Streamline the checkout process by supporting prevalent local payment methods.
For example, credit card penetration lags in Latin America. Shoppers prefer cash on delivery or local payment platforms like Mercado Pago.
You must consider these payment method preferences while localizing your products in these geographies. This wins major trust and conversion points for your brand and product.
Expanding your business internationally can be a great opportunity, but it’s important to avoid major localization pitfalls that can hinder your global selling goals.
Many sellers make the mistake of rushing onto different Amazon marketplaces without doing due diligence to understand regional nuances.
This can lead to perfectly great products getting lost in translation and not reaching their full potential.
Here, we’ve listed a few localization mistakes you can avoid that sabotage your global selling goals.
Sellers often default to feeding their product listings through translation tools like Google Translate to cut costs and time. These tools often ignore critical cultural contexts, local idioms, etiquette, emotions, and other messaging elements and spit out inaccurate translations.
No doubt why it doesn’t connect with the local shoppers.
Instead, work with a local copywriter who understands the local customer, language, and nuances and captures that into the product copy.

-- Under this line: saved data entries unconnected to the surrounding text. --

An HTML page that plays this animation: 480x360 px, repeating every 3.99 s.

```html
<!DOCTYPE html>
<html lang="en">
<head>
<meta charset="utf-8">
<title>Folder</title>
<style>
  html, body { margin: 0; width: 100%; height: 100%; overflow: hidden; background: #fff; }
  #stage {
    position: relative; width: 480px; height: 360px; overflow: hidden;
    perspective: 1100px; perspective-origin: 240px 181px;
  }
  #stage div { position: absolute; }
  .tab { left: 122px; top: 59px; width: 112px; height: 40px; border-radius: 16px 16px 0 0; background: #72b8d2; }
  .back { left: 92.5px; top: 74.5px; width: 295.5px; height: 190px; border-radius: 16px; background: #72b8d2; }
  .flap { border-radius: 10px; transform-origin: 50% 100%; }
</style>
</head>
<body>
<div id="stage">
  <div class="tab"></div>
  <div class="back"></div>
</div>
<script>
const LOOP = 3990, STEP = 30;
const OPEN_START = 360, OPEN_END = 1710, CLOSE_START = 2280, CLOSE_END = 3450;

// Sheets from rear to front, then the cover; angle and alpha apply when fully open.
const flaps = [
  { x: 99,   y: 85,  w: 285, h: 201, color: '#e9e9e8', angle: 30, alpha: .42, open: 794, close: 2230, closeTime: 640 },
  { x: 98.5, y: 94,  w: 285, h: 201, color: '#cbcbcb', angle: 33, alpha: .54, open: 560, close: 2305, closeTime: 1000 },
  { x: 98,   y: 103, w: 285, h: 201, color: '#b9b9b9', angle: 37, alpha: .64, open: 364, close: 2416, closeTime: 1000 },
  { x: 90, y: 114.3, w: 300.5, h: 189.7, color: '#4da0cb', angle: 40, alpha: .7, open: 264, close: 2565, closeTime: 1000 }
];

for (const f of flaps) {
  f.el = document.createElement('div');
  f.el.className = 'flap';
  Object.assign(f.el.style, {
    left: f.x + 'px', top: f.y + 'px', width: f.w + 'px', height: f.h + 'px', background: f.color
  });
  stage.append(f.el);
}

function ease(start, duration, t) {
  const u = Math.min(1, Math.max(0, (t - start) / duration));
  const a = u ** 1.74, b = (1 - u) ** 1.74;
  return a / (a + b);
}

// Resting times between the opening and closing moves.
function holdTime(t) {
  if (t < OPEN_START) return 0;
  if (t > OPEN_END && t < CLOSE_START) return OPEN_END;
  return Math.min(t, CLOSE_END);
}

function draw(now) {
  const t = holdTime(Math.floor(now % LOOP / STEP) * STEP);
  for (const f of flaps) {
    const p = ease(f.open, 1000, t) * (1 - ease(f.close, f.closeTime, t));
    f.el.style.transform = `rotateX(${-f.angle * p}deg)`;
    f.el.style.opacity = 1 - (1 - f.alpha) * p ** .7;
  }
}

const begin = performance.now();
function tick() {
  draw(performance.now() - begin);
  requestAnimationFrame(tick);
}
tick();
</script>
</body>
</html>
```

Don’t assume a phrase, image, or message that works well in one culture will work just as well in another.
Cross-cultural norms can vary widely. A seemingly innocuous image or gesture can have offensive connotations in other parts of the world.
For example, a “thumbs up” gesture has offensive meaning in parts of the Middle East.

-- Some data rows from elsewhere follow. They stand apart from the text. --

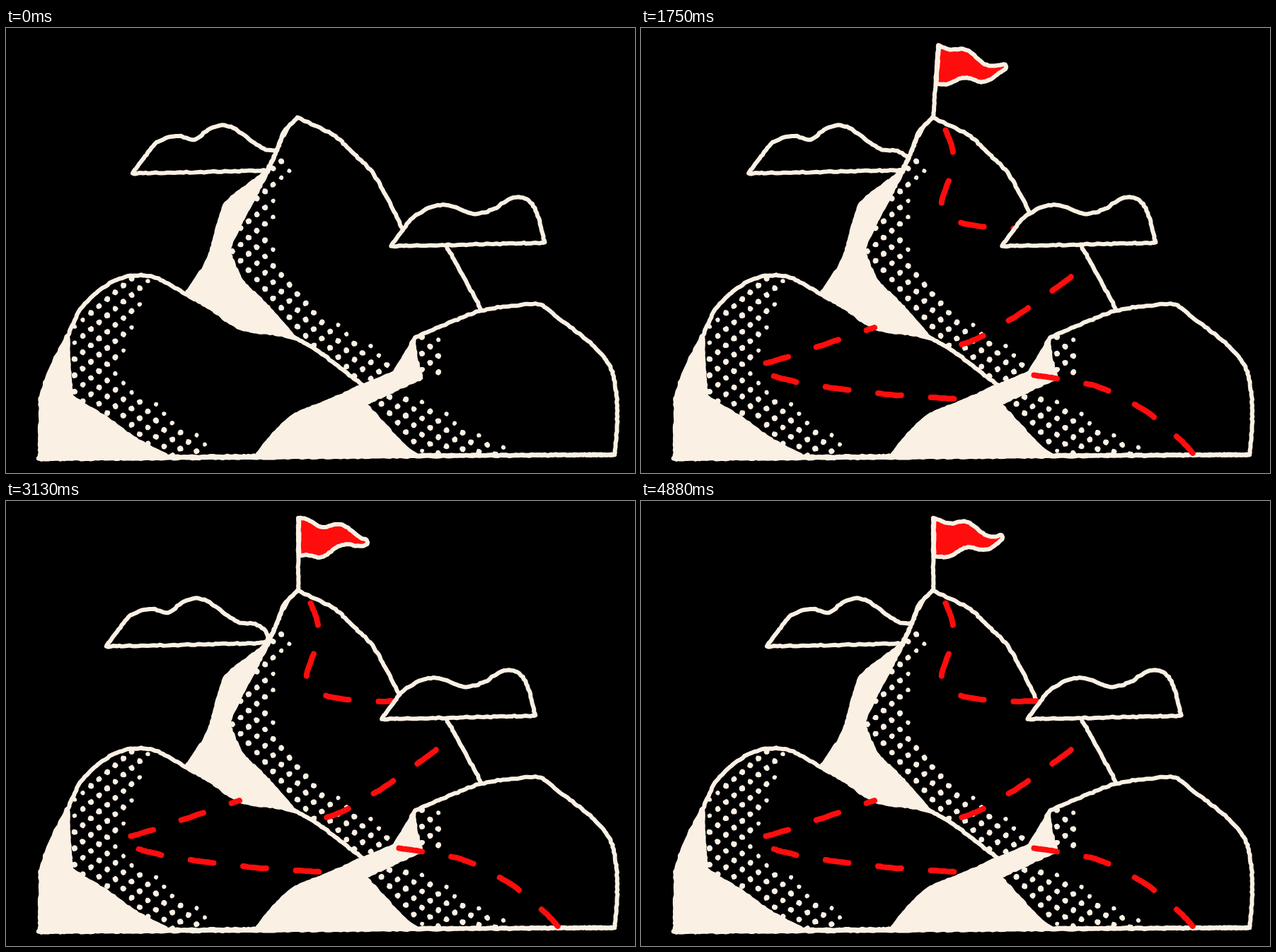
Recreate the animation shown at these times as an HTML page with a canvas. Size 889x630 px, loop 5.01 s.

```html
<!DOCTYPE html>
<html lang="en">
<head>
<meta charset="utf-8">
<title>Mountain trail</title>
<style>
  html, body { margin: 0; width: 100%; height: 100%; overflow: hidden; background: #000; }
  canvas { display: block; }
</style>
</head>
<body>
<canvas id="stage" width="889" height="630"></canvas>
<script>
const ctx = document.getElementById('stage').getContext('2d');
const CREAM = '#faf0e4', RED = '#ff0d0d', BLACK = '#000';
const LOOP = 5010, STEP = 125, TAU = Math.PI * 2;

const hash = n => {
  const v = Math.sin(n * 127.1 + 11.7) * 43758.5453;
  return v - Math.floor(v);
};
const clamp = v => Math.max(0, Math.min(1, v));
const smooth = v => { v = clamp(v); return v * v * (3 - 2 * v); };
const lerp = (a, b, u) => a + (b - a) * u;
const gap = (a, b) => Math.hypot(b[0] - a[0], b[1] - a[1]);

// "x,y x,y": a leading "!" makes the point a sharp corner
function parse(text) {
  return text.trim().split(/\s+/).flatMap(word => {
    const p = word.replace('!', '').split(',').map(Number);
    return word[0] === '!' ? [p, p] : [p];
  });
}

// Points along a smooth curve, shaken a little for a hand-printed edge
function spline(pts, closed, wobble = 1.5) {
  const n = pts.length, out = [];
  const at = i => closed ? pts[(i + n) % n] : pts[Math.max(0, Math.min(n - 1, i))];
  const shake = k => (hash(out.length * 2 + k + n) - 0.5) * wobble;
  for (let i = 0; i < (closed ? n : n - 1); i++) {
    const [a, b, c, d] = [at(i - 1), at(i), at(i + 1), at(i + 2)];
    const parts = Math.ceil(gap(b, c) / 4);
    for (let j = 0; j < parts; j++) {
      const u = j / parts;
      const q = k => b[k] + 0.5 * u * (c[k] - a[k] + u * (2 * a[k] - 5 * b[k] + 4 * c[k] - d[k]
        + u * (3 * (b[k] - c[k]) + d[k] - a[k])));
      out.push([q(0) + shake(0), q(1) + shake(1)]);
    }
  }
  if (!closed) out.push(pts[n - 1]);
  return out;
}

function toPath(pts, closed) {
  const path = new Path2D();
  pts.forEach(p => path.lineTo(...p));
  if (closed) path.closePath();
  return path;
}

const shape = text => toPath(spline(parse(text), true), true);

// Halftone dots on a skewed lattice, kept within a broad band along a spine
function halftone(land, spine, width, ox, oy) {
  const path = new Path2D();
  const near = (x, y, w) => {
    ctx.lineWidth = w;
    return ctx.isPointInStroke(spine, x, y);
  };
  for (let i = -30; i <= 30; i++) {
    for (let j = -30; j <= 30; j++) {
      const x = ox + i * 11.5, y = oy - i * 9.7 + j * 23;
      if (!near(x, y, width) || !ctx.isPointInPath(land.body, x, y) || ctx.isPointInPath(land.face, x, y)) continue;
      const seed = i * 53 + j * 7;
      const r = near(x, y, width * 0.75) ? 4.2 : 3.2;
      path.moveTo(x + r, y);
      for (let k = 1; k < 9; k++) {
        const a = k * TAU / 9, s = r * (0.88 + hash(seed + k) * 0.26);
        path.lineTo(x + Math.cos(a) * s, y + Math.sin(a) * s);
      }
      path.closePath();
    }
  }
  return path;
}

// left + right form the contour, left + edge enclose the lit face
function makeLand({ left, right, edge, spine, width, origin }) {
  const land = { body: shape(left + ' ' + right), face: shape(left + ' ' + edge) };
  land.dots = halftone(land, new Path2D(spine), width, ...origin);
  return land;
}

const lands = [
  {
    left: '!254,378 286,328 300,280 312,248 !345,221 !368,204 382,175 393,147 !412,127',
    right: '462,151 490,177 523,212 !562,288 !622,308 !672,399 !600,560 !400,560',
    edge: '395,153 372,205 330,285 !317,315 335,356 365,386 !420,448 !300,440',
    spine: 'M375 178L350 240L341 290L346 330L420 425L545 510',
    width: 68, origin: [389, 212]
  },
  {
    left: '!48,609 !49,525 62,485 !90,430',
    right: '105,399 130,373 160,355 187,350 215,355 253,376 290,397 333,425 415,442 !505,506 460,527 410,548 382,572 !354,606',
    edge: '92,480 !95,520 150,555 185,580 !237,608',
    spine: 'M170 345L138 430L106 505L265 620',
    width: 82, origin: [143, 384]
  },
  {
    left: '!354,606 382,572 410,548 460,527 !505,507 !548,489 565,462 !578,438',
    right: '620,420 672,400 720,393 755,392 780,410 825,445 852,476 861,505 864,550 !860,604',
    edge: '583,470 !590,497 550,515 !512,533 560,585 !588,607',
    spine: 'M582 438L590 497M515 520L690 625',
    width: 68, origin: [565, 526]
  }
].map(makeLand);

const base = toPath(spline(parse('46,610 860,604')));
const leftCloud = shape(`!0,0 20,-27 38,-46 65,-53 88,-48 110,-64 130,-68 150,-60 185,-35
  210,-32 225,-22 229,-11 !222,-5`);
const rightCloud = shape(`!0,0 16,-22 31,-40 56,-55 81,-58 106,-49 123,-46 146,-53 166,-66
  183,-69 198,-62 209,-39 !217,-5`);

// Visible legs of the trail from the foot to the top; it is hidden in between
let trailLength = 0, lastEnd = null;
const trail = [
  '782,604 755,576 711,541 643,507 551,491',
  '445,525 353,519 240,505 184,492',
  '174,475 212,464 330,424',
  '450,449 487,434 551,394 612,349',
  '562,283 507,283 450,275 425,252 435,215 442,181 430,142'
].map(text => {
  const pts = spline(parse(text), false, 0.8);
  if (lastEnd) trailLength += gap(lastEnd, pts[0]);
  const start = trailLength;
  pts.forEach((p, i) => { if (i) trailLength += gap(pts[i - 1], p); });
  lastEnd = pts[pts.length - 1];
  return { pts, start };
});

function fill(path, color) {
  ctx.fillStyle = color;
  ctx.fill(path);
}

function stroke(path, color = CREAM, width = 6) {
  ctx.strokeStyle = color;
  ctx.lineWidth = width;
  ctx.stroke(path);
}

function drawCloud(path, x, y) {
  ctx.save();
  ctx.translate(x, y);
  fill(path, BLACK);
  stroke(path);
  ctx.restore();
}

function drawLand({ body, face, dots }) {
  fill(body, BLACK);
  fill(face, CREAM);
  stroke(body);
  fill(dots, CREAM);
}

function drawTrail(t) {
  const reach = smooth(t / 1460) * trailLength;
  ctx.save();
  ctx.setLineDash([33, 42]);
  ctx.lineDashOffset = -3;
  for (const { pts, start } of trail) {
    let run = start;
    const shown = pts.filter((p, i) => {
      if (i) run += gap(pts[i - 1], p);
      return run < reach;
    });
    if (shown.length > 1) stroke(toPath(shown), RED, 8);
  }
  ctx.restore();
}

function drawFlag(t) {
  const grow = smooth((t - 1300) / 400);
  if (!grow) return;
  const tilt = t < 1750 ? lerp(-30, 4, smooth((t - 1300) / 450)) : 4 * (1 - smooth((t - 1750) / 300));
  const crest = 70 + 63 * (t - 1750) / 1000;
  const wave = x => 5.5 * Math.min(1, x / 30) * Math.cos(TAU * (x - crest) / 63);
  const top = [], bottom = [];
  for (let i = 0; i <= 12; i++) {
    const u = i / 12, x = 1 + u * 96;
    const bulge = Math.sin(Math.PI * u);
    top.push([x, lerp(-101, -75, u) - 1.5 * bulge + wave(x)]);
    bottom.unshift([x, lerp(-47, -69, u) + 4 * bulge + wave(x)]);
  }
  const cloth = toPath(spline([top[0], ...top, ...bottom, bottom[12]], true, 1), true);
  ctx.save();
  ctx.translate(413, 125);
  ctx.rotate(tilt * Math.PI / 180);
  ctx.scale(grow, grow);
  fill(cloth, RED);
  stroke(cloth);
  stroke(toPath(spline([[0, 0], [0, -101]], false, 1)));
  ctx.restore();
}

function draw(t) {
  const sway = peakAt => 20.3 * Math.cos(TAU * (t - peakAt) / 5000);
  ctx.lineJoin = ctx.lineCap = 'round';
  ctx.fillStyle = BLACK;
  ctx.fillRect(0, 0, 889, 630);
  drawCloud(leftCloud, 159 + sway(210), 206);
  lands.forEach(drawLand);
  stroke(base, CREAM, 6.5);
  drawTrail(t);
  drawCloud(rightCloud, 530 + sway(4350), 309);
  drawFlag(t);
}

const begin = performance.now();
let shown = -1;
function tick() {
  const t = (performance.now() - begin) % LOOP;
  let step = Math.min(39, Math.floor(t / STEP));
  if (t < Math.ceil(step * STEP / 10) * 10) step--;
  if (step !== shown) draw((shown = step) * STEP);
  requestAnimationFrame(tick);
}
tick();
</script>
</body>
</html>
```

So, do your homework before localizing your products to avoid PR nightmares.
Test your translated listings with native speakers who can flag offensive messaging.
If unsure about any messaging, leave it out. Don’t risk turning off local buyers over ignorance. It’ll hurt your brand in the long run.
Product localization is an ongoing process, not a one-time solution. If you don’t constantly improve your localization, it can sink your overseas efforts.
As you expand to more countries, revisit initial translations based on feedback submitted in customer reviews and adjust your listings promptly.
Also, closely monitor search term reports to incorporate rising regional keywords. For example, the adoption of wireless earbuds has grown exponentially in Asia over recent years.
However, if you keep rehashing outdated keywords, you can miss out on fully capitalizing on this trend.
Don’t let your initial localization wins lapse. Expect to revisit your messaging periodically to realign with current customer expectations, tech adoption trends, and consumer vocabulary overseas.
According to a recent survey, 71% of the top marketing decision-makers agree that content localization improves sales, and 74% agree it’s a major revenue driver.
Global cross-border e-commerce has grown nearly 10% annually over the last two years. And Amazon is aggressively expanding its global infrastructure to push international sales higher.
Now is the time for sellers to capitalize on surging foreign demand.
Shoppers in every country want to shop online. And they strongly prefer buying from sellers who speak directly to their culture in localized storefronts.
Proper localization also unlocks more organic visibility and higher converting traffic in foreign languages.
Capitalize on this preference by mastering localization best practices. Immerse international visitors in end-to-end localized, culturally-attuned shopping experiences.
The world is ready to buy, but only if you speak their language linguistically and culturally with Amazon product localization.
This blog has explained all the localization tactics for you to feel confident in localizing your product.
Expanding your Amazon business in a new market is an ambitious project. And sellers willing to invest in hyper-localization will reap major dividends.
With that, if you also want to expand your Amazon business in new marketplaces, SellerApp experts can help you.
SellerApp has already helped 20,000+ brands create full-funnel expansion strategies, and we can do the same for you.